## Problem requirements
Only the lines from the start of the entries through the line with "14px; margin-bottom: 17px;" should be returned, each exactly as it stands, and no pictures.

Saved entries

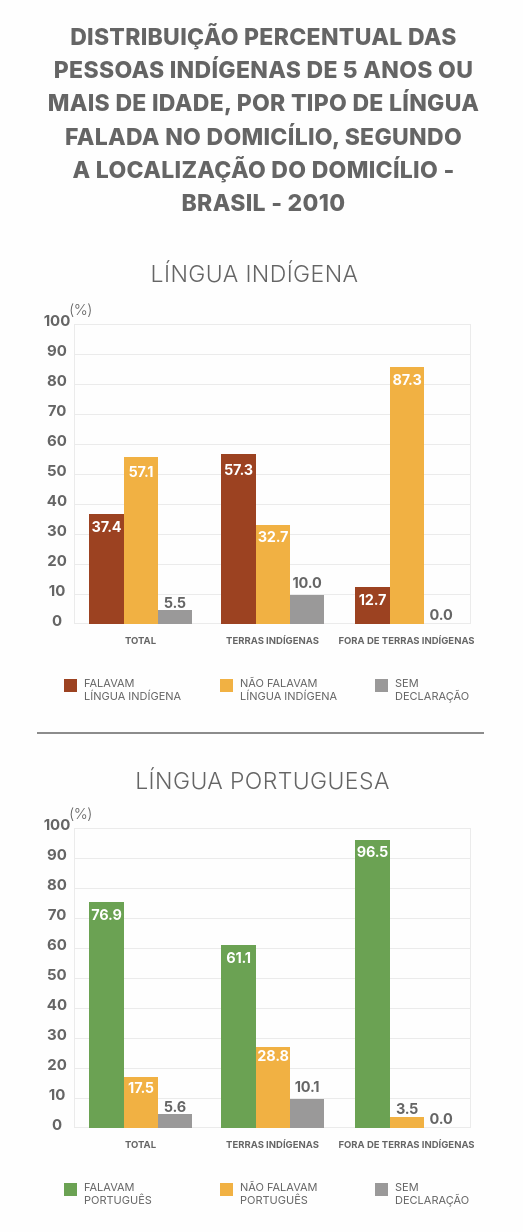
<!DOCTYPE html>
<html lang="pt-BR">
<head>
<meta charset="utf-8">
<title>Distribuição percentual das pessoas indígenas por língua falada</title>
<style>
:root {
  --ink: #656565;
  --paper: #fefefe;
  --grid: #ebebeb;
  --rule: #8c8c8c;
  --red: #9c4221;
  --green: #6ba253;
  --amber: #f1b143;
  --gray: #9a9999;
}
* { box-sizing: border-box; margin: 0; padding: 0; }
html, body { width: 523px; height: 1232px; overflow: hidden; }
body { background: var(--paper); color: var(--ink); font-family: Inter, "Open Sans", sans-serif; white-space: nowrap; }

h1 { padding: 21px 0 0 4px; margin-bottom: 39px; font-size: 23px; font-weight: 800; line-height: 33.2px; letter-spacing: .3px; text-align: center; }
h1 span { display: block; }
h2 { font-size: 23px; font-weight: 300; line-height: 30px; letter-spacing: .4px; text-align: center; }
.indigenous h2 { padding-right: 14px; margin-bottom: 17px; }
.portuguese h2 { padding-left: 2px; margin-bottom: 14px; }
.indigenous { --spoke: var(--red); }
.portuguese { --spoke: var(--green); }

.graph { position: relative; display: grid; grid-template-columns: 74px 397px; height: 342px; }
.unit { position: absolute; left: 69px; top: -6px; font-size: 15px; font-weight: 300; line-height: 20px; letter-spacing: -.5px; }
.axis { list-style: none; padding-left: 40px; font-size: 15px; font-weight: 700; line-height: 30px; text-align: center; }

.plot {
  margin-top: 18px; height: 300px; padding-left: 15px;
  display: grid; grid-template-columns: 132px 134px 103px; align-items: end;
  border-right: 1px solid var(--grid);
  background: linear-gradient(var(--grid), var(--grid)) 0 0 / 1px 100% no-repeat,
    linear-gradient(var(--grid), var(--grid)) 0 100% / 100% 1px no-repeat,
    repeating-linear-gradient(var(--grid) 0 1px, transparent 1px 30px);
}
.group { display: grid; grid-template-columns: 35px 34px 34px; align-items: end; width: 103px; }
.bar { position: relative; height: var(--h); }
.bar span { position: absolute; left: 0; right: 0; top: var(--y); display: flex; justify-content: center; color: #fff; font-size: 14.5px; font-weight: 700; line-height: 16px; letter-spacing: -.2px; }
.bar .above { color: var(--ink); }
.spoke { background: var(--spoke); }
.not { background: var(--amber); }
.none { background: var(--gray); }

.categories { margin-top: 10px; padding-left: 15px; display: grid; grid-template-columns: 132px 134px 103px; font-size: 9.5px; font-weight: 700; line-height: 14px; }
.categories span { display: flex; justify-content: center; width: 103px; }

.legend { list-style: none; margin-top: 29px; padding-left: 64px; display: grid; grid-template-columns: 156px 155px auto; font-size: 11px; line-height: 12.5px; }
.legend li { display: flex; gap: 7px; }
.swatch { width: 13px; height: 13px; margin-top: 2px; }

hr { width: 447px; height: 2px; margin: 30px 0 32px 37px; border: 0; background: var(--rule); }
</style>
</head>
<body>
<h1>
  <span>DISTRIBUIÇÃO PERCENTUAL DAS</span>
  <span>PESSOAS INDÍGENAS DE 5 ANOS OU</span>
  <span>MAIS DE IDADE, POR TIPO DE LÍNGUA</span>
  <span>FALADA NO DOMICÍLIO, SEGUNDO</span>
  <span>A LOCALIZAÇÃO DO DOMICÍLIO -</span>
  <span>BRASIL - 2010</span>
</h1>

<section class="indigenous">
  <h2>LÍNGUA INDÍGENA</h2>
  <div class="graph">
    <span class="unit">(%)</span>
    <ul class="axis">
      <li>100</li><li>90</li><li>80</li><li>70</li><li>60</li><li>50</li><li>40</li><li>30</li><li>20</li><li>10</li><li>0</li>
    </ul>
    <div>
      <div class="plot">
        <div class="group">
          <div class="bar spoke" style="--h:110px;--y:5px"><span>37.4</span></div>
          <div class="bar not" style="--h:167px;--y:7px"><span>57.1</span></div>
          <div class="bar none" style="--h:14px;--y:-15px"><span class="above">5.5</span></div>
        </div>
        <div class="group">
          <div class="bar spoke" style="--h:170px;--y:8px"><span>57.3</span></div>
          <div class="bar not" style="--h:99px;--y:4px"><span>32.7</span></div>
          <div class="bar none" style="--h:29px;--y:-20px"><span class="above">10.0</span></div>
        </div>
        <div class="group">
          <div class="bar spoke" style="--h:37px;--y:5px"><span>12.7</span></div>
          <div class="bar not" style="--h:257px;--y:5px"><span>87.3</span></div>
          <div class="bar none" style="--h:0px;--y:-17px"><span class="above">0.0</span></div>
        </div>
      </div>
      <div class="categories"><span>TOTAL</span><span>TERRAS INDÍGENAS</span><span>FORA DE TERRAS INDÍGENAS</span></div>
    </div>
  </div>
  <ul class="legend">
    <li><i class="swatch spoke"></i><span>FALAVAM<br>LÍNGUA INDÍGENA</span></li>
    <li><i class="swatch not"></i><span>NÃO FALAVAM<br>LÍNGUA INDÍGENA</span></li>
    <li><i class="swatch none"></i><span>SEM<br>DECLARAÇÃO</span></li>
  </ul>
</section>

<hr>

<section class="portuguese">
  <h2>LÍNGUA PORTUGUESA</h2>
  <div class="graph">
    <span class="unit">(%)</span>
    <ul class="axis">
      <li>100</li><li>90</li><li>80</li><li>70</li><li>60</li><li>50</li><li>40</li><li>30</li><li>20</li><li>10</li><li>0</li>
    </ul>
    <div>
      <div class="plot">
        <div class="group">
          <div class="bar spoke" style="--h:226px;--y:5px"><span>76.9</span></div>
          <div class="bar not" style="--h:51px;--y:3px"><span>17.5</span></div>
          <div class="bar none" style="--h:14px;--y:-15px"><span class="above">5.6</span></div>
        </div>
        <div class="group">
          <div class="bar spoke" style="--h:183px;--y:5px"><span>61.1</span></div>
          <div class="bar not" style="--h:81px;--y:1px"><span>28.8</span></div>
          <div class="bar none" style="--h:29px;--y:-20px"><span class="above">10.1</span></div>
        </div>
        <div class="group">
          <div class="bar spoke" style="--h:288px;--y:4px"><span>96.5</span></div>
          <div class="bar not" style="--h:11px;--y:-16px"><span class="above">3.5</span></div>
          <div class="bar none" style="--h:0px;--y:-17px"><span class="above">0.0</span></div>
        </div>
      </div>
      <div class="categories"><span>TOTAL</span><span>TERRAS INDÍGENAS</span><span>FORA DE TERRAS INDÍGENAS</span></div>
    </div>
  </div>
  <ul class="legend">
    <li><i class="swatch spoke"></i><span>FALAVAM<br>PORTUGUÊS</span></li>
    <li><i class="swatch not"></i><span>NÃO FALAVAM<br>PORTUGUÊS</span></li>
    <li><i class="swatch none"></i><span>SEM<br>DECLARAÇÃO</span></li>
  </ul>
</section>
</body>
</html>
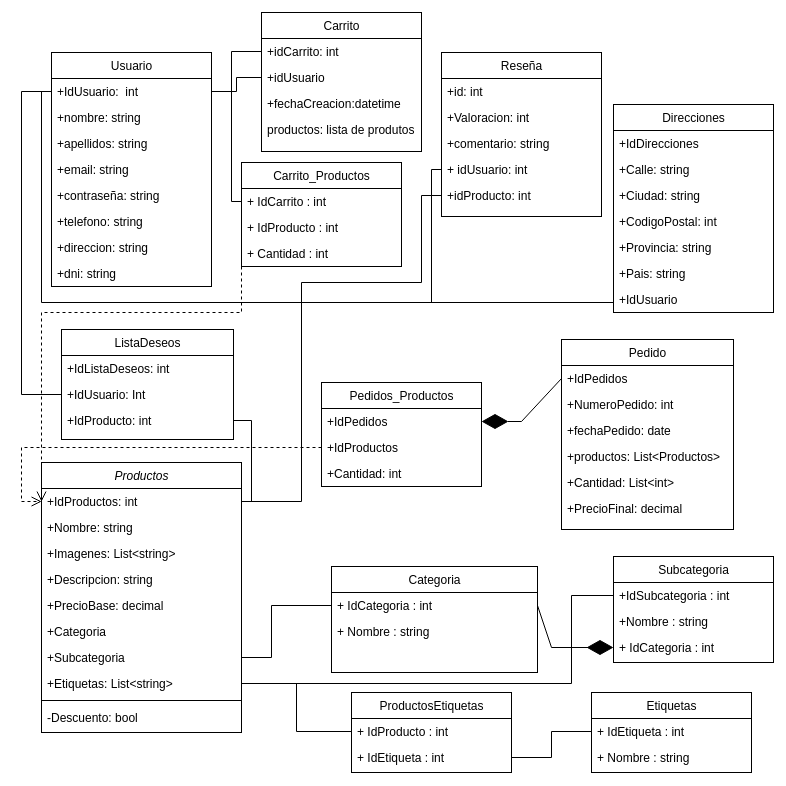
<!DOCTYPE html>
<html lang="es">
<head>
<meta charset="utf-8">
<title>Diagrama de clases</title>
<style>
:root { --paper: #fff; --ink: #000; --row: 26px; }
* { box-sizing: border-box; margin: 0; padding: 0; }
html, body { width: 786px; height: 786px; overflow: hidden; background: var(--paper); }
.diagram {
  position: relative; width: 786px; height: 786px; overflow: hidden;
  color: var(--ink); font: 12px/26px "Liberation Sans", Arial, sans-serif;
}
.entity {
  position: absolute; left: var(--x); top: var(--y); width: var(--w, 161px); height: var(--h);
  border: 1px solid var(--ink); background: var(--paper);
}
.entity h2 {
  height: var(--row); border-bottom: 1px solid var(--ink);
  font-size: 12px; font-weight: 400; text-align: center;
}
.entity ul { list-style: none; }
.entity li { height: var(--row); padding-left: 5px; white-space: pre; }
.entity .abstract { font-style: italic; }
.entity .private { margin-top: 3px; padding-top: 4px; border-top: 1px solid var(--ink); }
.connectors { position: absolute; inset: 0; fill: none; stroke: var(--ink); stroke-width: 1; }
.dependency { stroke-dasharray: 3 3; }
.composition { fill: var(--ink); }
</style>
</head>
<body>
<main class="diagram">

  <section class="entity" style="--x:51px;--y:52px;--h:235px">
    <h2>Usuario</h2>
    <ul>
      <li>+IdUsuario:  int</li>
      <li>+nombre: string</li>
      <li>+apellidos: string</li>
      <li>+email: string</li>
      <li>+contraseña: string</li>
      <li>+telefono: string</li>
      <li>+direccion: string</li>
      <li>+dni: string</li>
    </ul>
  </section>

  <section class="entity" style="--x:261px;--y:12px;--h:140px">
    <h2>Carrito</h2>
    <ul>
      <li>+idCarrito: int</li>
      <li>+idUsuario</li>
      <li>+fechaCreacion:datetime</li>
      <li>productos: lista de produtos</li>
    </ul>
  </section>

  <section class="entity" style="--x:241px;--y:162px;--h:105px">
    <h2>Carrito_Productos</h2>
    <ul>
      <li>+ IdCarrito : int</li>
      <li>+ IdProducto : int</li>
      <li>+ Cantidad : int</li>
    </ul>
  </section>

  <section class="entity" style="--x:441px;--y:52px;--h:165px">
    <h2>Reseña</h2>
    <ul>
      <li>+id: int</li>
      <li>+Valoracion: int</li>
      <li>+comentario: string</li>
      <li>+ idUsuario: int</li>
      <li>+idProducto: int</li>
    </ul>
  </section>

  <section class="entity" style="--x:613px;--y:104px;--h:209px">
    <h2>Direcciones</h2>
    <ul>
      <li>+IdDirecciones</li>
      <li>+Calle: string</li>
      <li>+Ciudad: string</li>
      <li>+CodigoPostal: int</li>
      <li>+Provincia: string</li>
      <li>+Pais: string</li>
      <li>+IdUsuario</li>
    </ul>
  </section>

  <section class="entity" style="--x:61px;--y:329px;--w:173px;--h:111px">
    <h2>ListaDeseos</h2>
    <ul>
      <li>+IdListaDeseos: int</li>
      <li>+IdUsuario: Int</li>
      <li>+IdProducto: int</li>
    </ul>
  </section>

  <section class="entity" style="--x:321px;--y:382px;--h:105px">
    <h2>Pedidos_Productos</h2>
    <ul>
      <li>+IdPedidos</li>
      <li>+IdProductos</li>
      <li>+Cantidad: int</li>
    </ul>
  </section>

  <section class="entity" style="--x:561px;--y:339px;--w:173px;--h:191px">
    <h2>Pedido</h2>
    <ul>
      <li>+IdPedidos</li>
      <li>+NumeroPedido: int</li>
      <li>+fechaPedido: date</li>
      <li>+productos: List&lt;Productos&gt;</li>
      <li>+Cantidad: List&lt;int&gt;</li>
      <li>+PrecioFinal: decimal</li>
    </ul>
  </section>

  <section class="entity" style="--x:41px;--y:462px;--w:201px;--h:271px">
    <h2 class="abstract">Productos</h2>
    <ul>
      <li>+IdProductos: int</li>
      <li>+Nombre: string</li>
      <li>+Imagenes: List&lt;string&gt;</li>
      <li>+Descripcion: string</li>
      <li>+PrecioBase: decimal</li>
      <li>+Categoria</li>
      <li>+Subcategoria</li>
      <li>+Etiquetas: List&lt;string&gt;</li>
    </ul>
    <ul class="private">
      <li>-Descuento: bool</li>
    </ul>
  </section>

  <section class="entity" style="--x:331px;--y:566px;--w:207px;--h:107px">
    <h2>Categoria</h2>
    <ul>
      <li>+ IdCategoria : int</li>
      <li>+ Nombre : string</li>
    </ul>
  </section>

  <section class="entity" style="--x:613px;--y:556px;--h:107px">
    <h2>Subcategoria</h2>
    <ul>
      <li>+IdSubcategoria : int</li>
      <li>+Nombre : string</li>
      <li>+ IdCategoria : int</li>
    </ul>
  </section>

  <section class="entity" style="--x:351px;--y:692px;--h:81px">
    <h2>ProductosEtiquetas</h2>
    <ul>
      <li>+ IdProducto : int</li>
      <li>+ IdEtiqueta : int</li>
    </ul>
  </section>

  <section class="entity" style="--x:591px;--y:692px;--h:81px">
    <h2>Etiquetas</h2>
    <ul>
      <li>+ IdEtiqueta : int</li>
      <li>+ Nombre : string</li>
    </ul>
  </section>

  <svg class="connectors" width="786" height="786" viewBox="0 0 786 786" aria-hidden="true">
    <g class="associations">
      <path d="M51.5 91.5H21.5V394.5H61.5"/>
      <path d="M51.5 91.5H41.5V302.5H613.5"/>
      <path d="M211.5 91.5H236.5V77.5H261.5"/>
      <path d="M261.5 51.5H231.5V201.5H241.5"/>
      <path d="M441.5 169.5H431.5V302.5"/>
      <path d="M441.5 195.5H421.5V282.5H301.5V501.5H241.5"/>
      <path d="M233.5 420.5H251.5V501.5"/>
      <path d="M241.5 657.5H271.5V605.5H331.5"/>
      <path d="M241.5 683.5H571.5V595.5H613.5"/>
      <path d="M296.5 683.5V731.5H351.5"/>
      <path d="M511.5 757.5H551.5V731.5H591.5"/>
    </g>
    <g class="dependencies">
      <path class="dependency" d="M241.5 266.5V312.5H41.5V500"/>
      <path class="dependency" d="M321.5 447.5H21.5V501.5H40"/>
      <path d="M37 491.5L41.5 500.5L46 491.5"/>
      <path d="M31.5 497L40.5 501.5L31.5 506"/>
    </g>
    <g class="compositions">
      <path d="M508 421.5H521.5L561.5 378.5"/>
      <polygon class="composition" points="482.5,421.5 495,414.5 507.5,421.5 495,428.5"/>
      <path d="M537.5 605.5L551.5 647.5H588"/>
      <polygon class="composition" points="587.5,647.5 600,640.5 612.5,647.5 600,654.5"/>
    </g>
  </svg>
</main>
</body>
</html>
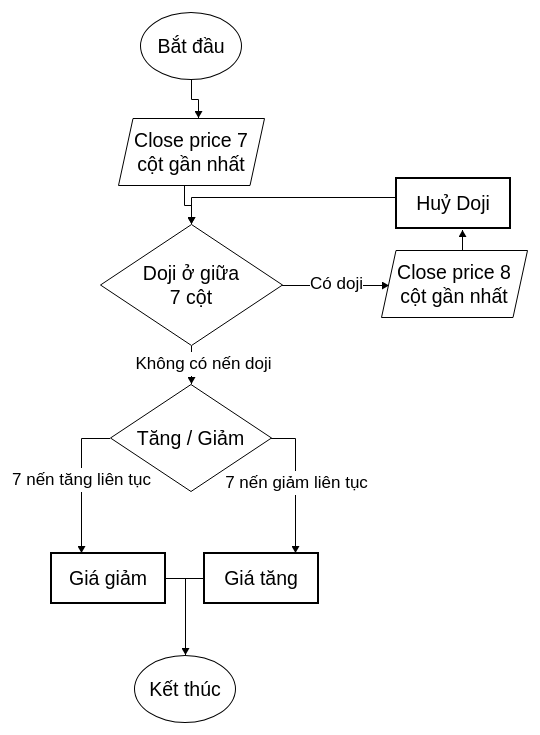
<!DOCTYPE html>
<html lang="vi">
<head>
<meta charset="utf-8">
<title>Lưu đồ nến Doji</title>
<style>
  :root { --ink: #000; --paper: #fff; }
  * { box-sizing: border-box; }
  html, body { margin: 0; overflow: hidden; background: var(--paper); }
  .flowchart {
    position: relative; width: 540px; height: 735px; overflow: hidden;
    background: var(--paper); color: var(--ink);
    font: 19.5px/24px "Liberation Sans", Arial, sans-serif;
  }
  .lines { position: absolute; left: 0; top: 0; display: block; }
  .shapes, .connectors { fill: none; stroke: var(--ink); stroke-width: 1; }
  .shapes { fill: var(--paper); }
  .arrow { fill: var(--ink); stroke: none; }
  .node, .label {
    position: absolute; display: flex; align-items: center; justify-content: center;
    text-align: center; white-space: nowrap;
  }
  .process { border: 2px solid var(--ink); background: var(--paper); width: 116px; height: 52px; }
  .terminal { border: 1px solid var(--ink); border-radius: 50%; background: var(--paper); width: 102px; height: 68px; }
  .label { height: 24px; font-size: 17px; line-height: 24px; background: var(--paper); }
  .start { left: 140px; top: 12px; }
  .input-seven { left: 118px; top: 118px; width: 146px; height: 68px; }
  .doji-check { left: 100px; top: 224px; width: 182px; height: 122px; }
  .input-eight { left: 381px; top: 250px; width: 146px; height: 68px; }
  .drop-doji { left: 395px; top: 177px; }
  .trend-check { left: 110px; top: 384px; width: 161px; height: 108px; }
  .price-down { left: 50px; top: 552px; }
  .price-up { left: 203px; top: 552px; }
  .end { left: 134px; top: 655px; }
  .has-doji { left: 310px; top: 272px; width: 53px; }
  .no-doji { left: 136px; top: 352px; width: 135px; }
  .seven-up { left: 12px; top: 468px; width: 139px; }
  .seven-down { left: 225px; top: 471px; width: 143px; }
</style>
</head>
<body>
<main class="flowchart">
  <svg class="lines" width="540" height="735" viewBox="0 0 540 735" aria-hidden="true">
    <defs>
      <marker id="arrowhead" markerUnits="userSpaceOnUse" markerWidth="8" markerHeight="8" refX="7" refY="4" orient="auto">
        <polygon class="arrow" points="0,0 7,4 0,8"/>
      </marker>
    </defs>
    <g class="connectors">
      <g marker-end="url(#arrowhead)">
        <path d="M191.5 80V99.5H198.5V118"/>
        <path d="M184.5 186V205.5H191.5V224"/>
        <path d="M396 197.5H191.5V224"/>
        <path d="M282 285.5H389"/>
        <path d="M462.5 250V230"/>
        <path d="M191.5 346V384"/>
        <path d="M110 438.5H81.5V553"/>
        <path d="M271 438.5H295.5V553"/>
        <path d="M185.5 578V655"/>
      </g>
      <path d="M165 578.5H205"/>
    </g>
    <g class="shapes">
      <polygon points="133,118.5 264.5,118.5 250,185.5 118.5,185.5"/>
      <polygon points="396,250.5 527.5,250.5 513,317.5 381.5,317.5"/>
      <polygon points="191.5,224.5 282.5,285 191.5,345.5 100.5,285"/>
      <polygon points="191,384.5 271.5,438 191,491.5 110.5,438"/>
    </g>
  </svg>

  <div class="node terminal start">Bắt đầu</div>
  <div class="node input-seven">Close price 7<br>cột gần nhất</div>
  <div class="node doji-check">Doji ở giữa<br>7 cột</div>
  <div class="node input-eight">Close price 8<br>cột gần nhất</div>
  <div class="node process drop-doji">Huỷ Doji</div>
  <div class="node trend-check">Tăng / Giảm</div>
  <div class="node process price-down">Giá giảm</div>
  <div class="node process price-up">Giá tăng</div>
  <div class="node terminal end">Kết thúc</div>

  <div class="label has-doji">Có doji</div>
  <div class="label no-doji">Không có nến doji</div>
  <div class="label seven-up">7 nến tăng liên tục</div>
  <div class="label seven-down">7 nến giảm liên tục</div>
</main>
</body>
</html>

## Response
<!DOCTYPE html>
<html lang="pt-BR">
<head>
<meta charset="utf-8">
<title>Distribuição percentual das pessoas indígenas por língua falada</title>
<style>
:root {
  --ink: #656565;
  --paper: #fefefe;
  --grid: #ebebeb;
  --rule: #8c8c8c;
  --red: #9c4221;
  --green: #6ba253;
  --amber: #f1b143;
  --gray: #9a9999;
}
* { box-sizing: border-box; margin: 0; padding: 0; }
html, body { width: 523px; height: 1232px; overflow: hidden; }
body { background: var(--paper); color: var(--ink); font-family: Inter, "Open Sans", sans-serif; white-space: nowrap; }

h1 { padding: 21px 0 0 4px; margin-bottom: 39px; font-size: 23px; font-weight: 800; line-height: 33.2px; letter-spacing: .3px; text-align: center; }
h1 span { display: block; }
h2 { font-size: 23px; font-weight: 300; line-height: 30px; letter-spacing: .4px; text-align: center; }
.indigenous h2 { padding-right: 14px; margin-bottom: 17px; }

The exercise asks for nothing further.